◆ Assignment:
Looking at the listing below, work out the number of lines where the string "textContent" shows up, and give that number only.

◆ Extracted records:
▬▬▬▬▬▬
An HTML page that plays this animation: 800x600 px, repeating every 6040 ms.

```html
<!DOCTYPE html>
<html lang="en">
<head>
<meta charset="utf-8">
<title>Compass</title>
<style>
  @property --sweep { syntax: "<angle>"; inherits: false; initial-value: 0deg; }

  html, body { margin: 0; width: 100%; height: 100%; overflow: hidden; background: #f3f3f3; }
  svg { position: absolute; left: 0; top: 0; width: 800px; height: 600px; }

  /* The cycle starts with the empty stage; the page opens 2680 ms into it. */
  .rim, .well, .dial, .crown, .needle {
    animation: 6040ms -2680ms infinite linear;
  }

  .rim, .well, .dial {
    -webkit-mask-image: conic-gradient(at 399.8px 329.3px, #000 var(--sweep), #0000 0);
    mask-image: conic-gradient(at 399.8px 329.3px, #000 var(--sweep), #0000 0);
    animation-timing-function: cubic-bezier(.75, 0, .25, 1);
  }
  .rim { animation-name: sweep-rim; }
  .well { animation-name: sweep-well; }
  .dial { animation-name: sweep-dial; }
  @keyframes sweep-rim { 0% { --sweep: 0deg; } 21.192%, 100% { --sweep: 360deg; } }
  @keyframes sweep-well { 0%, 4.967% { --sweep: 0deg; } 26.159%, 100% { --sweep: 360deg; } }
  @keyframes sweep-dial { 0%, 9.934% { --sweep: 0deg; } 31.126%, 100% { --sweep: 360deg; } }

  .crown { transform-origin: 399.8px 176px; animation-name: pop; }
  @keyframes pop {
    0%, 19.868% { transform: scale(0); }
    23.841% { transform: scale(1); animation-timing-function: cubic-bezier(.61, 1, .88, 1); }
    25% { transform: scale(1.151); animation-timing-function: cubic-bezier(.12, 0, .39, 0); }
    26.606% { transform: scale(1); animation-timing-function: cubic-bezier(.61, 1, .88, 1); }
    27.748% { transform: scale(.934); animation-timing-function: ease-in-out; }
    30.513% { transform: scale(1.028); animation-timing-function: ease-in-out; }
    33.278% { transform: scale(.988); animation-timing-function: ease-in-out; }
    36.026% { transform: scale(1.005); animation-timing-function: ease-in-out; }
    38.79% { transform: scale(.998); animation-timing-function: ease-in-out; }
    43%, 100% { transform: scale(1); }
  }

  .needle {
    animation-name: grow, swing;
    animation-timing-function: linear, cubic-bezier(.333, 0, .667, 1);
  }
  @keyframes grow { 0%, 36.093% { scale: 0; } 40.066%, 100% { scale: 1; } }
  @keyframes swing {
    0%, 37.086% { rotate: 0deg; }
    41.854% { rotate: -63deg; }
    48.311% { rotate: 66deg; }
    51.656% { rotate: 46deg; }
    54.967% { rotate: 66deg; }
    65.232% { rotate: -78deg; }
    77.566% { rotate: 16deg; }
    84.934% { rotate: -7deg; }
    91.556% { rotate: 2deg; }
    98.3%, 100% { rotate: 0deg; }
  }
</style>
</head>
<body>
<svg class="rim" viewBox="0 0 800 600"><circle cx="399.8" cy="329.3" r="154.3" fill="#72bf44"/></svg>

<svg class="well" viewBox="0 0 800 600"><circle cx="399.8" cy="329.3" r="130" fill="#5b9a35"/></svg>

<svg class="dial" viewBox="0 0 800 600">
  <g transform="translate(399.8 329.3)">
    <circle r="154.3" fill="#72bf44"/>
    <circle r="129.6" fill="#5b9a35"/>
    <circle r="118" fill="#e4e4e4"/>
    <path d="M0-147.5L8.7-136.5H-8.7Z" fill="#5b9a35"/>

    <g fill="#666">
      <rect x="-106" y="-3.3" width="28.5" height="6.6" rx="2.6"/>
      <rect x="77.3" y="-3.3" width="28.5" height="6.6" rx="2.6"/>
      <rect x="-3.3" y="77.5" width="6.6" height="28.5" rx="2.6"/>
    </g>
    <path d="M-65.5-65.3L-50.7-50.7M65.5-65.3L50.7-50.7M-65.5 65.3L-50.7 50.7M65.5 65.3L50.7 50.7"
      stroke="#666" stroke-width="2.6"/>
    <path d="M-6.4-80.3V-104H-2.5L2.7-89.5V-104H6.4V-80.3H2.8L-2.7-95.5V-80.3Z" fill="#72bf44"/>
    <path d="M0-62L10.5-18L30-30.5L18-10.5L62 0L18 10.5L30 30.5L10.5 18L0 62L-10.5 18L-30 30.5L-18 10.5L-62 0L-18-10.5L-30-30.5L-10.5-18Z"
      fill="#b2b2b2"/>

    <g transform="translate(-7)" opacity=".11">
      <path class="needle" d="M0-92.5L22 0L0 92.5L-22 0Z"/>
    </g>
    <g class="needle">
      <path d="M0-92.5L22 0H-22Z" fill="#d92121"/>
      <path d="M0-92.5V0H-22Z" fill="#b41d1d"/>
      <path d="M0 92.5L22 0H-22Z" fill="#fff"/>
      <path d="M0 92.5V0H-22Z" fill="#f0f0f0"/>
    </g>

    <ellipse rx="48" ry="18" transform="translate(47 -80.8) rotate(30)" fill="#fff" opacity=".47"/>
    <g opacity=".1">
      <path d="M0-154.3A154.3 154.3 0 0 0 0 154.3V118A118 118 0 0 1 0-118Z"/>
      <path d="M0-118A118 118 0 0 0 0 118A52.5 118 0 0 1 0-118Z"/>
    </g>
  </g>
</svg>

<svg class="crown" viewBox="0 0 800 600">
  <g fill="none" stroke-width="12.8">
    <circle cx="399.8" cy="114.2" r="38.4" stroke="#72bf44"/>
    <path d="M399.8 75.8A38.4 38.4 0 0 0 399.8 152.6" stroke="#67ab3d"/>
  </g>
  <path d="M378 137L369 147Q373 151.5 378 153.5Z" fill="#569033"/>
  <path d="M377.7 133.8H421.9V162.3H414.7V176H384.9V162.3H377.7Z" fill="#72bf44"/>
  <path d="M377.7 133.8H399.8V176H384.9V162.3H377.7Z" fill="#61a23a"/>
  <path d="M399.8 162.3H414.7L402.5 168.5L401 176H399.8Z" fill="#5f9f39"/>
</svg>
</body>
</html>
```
▬▬▬▬▬▬
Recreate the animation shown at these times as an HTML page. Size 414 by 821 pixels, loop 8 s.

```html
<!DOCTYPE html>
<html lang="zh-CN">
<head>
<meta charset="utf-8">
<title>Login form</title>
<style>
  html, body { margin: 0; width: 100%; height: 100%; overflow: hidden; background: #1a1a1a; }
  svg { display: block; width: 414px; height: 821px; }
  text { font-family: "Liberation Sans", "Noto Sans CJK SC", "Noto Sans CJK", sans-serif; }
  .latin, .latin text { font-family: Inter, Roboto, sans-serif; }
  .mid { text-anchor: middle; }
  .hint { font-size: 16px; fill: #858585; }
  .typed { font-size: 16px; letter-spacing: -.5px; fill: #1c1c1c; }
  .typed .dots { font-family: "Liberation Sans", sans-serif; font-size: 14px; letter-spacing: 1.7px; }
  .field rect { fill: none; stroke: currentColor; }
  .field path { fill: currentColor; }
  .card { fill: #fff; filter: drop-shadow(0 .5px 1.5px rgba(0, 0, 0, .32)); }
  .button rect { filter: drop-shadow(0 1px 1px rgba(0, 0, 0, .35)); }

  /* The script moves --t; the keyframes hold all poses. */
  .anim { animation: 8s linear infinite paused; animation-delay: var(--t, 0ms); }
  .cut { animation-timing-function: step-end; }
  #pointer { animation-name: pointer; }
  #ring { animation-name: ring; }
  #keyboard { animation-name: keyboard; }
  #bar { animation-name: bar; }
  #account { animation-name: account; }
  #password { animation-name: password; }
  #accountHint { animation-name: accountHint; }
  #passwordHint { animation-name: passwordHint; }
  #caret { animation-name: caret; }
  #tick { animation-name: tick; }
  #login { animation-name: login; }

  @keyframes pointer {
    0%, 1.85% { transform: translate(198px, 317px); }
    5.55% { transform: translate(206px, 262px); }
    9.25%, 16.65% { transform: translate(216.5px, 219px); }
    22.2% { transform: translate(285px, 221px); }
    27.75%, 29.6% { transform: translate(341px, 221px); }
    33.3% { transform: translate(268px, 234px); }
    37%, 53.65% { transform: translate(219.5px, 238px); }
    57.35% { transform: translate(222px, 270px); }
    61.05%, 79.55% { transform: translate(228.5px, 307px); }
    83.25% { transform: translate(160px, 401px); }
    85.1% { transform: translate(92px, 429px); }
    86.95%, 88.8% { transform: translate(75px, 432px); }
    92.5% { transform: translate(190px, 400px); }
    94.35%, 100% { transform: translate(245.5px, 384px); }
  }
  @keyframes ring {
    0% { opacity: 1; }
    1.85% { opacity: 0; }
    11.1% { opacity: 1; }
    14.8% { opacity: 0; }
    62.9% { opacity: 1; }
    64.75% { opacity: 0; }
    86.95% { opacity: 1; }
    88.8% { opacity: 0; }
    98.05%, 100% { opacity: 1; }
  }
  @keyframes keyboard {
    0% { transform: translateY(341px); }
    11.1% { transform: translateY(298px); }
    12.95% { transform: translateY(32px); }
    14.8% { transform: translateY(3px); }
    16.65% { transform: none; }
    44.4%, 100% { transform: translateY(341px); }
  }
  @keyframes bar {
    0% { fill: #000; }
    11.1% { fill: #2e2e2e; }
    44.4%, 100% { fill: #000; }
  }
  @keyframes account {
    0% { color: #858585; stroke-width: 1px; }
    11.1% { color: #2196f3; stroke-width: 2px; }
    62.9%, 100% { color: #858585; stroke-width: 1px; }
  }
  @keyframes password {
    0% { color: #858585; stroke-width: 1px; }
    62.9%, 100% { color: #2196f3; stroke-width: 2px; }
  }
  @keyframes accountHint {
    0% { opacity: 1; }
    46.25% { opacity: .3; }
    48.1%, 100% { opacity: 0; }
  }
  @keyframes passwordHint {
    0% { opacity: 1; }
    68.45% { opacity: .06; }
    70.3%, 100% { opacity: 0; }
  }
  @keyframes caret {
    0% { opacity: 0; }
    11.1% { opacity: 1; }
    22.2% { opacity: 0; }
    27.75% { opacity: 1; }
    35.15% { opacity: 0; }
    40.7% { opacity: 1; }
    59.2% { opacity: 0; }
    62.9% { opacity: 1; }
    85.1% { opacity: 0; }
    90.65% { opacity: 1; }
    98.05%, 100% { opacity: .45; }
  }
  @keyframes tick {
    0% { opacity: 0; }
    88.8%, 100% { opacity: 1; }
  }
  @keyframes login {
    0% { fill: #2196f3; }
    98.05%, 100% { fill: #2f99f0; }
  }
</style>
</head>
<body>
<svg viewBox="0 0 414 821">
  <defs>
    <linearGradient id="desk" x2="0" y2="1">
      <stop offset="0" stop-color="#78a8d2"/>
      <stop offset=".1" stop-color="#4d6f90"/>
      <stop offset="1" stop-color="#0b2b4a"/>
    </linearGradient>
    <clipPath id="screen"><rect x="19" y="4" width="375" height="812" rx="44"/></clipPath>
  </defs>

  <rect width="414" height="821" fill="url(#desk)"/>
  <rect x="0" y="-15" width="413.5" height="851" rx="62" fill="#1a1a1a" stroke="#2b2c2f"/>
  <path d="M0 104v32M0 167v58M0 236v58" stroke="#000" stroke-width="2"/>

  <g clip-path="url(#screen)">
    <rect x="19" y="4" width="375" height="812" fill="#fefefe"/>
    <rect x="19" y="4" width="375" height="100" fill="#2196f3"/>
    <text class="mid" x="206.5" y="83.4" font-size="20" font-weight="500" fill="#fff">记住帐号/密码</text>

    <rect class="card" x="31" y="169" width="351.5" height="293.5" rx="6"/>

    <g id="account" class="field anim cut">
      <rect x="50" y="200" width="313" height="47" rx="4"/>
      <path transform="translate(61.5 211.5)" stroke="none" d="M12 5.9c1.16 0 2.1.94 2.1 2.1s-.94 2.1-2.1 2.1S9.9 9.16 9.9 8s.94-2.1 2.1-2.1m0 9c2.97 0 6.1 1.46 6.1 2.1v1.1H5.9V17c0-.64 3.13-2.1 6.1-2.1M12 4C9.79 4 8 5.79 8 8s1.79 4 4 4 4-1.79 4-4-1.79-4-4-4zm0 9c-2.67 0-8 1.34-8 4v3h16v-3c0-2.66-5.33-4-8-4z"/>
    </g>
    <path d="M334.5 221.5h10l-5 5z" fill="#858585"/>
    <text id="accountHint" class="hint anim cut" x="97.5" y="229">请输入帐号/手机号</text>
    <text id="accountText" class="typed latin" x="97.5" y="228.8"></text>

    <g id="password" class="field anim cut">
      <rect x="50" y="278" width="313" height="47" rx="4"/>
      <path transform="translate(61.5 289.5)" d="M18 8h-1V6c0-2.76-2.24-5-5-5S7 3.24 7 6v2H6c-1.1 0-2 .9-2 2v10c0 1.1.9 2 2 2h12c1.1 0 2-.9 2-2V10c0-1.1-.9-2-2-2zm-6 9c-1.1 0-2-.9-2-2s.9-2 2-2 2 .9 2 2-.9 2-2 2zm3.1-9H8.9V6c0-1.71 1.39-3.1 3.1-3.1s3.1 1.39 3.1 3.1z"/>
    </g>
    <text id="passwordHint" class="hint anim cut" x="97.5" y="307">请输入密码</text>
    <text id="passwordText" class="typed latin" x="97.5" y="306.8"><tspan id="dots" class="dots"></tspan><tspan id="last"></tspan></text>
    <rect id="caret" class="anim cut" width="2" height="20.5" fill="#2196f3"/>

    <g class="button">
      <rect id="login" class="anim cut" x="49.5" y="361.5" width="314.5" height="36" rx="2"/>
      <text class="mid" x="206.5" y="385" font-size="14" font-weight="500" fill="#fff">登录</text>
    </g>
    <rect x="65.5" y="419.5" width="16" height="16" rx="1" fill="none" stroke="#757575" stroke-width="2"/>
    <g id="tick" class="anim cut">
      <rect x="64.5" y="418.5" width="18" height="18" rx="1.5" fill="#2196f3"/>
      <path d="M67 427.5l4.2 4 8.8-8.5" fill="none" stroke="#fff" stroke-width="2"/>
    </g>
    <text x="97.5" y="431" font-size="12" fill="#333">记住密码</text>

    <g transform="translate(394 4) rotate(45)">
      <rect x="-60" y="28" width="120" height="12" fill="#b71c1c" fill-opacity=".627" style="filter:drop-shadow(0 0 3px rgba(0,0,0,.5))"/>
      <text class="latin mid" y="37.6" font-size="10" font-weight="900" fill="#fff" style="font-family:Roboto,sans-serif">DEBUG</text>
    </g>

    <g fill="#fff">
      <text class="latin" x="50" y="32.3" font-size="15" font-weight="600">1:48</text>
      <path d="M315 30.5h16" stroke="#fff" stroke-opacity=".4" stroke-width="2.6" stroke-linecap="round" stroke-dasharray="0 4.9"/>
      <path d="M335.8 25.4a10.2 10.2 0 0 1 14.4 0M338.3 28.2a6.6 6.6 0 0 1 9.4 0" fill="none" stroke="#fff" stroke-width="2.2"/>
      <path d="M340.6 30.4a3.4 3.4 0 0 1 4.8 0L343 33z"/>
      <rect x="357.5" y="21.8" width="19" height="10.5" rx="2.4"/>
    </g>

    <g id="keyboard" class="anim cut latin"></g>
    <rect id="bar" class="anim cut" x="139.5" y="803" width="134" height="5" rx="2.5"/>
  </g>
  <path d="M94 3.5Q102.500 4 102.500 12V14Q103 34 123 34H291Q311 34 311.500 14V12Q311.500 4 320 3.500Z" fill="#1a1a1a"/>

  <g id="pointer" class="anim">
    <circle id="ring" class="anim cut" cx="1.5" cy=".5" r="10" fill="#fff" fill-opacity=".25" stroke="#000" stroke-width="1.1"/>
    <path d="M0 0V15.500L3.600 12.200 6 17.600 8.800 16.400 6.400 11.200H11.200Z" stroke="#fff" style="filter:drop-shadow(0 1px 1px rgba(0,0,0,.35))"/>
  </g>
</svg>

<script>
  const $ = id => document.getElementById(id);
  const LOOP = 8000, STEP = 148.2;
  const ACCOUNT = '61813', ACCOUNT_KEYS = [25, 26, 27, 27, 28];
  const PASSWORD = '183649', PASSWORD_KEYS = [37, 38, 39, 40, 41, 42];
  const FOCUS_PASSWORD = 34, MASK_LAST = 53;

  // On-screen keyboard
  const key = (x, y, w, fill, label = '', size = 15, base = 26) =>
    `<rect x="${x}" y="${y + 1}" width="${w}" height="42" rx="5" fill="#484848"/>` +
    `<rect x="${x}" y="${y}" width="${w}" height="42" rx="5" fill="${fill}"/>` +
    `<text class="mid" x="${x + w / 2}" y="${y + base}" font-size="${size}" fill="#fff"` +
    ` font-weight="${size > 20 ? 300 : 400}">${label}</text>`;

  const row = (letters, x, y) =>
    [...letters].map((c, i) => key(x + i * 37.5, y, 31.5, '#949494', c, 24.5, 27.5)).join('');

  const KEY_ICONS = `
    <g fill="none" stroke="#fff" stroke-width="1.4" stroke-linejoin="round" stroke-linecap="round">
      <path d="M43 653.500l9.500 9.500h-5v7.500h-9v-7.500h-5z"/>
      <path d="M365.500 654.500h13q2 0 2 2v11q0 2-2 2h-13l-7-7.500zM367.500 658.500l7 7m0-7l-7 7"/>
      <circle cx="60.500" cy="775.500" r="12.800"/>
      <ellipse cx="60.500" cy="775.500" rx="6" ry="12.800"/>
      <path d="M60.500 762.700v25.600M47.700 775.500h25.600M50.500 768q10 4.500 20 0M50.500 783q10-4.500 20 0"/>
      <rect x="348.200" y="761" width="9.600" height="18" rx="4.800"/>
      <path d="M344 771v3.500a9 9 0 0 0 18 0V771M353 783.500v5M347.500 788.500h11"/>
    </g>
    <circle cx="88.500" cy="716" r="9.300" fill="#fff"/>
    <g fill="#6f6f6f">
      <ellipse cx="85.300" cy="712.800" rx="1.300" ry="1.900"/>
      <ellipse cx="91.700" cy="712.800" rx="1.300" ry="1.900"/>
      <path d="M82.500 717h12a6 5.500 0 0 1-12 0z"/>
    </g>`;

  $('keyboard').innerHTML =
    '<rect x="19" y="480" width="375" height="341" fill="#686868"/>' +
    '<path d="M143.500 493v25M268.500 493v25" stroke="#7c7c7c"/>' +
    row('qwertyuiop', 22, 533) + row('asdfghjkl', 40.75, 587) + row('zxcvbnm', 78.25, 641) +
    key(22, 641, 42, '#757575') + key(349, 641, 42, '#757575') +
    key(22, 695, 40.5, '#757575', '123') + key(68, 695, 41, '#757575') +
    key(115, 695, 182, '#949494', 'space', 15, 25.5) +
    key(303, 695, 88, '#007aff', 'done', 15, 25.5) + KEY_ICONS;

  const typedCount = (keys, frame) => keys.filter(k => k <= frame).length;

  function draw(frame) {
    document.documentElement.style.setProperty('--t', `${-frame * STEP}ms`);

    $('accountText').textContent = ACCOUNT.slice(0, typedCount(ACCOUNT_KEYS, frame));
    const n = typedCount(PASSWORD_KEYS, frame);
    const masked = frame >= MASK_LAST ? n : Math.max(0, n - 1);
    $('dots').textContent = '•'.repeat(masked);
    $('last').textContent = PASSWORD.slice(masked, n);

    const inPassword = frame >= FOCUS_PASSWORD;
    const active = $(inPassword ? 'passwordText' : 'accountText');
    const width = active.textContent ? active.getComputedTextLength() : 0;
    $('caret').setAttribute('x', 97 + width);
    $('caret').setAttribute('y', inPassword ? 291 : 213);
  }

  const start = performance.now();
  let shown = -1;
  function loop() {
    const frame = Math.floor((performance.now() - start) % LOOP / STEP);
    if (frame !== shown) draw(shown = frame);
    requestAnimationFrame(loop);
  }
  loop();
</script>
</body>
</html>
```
▬▬▬▬▬▬
◆ Response:
4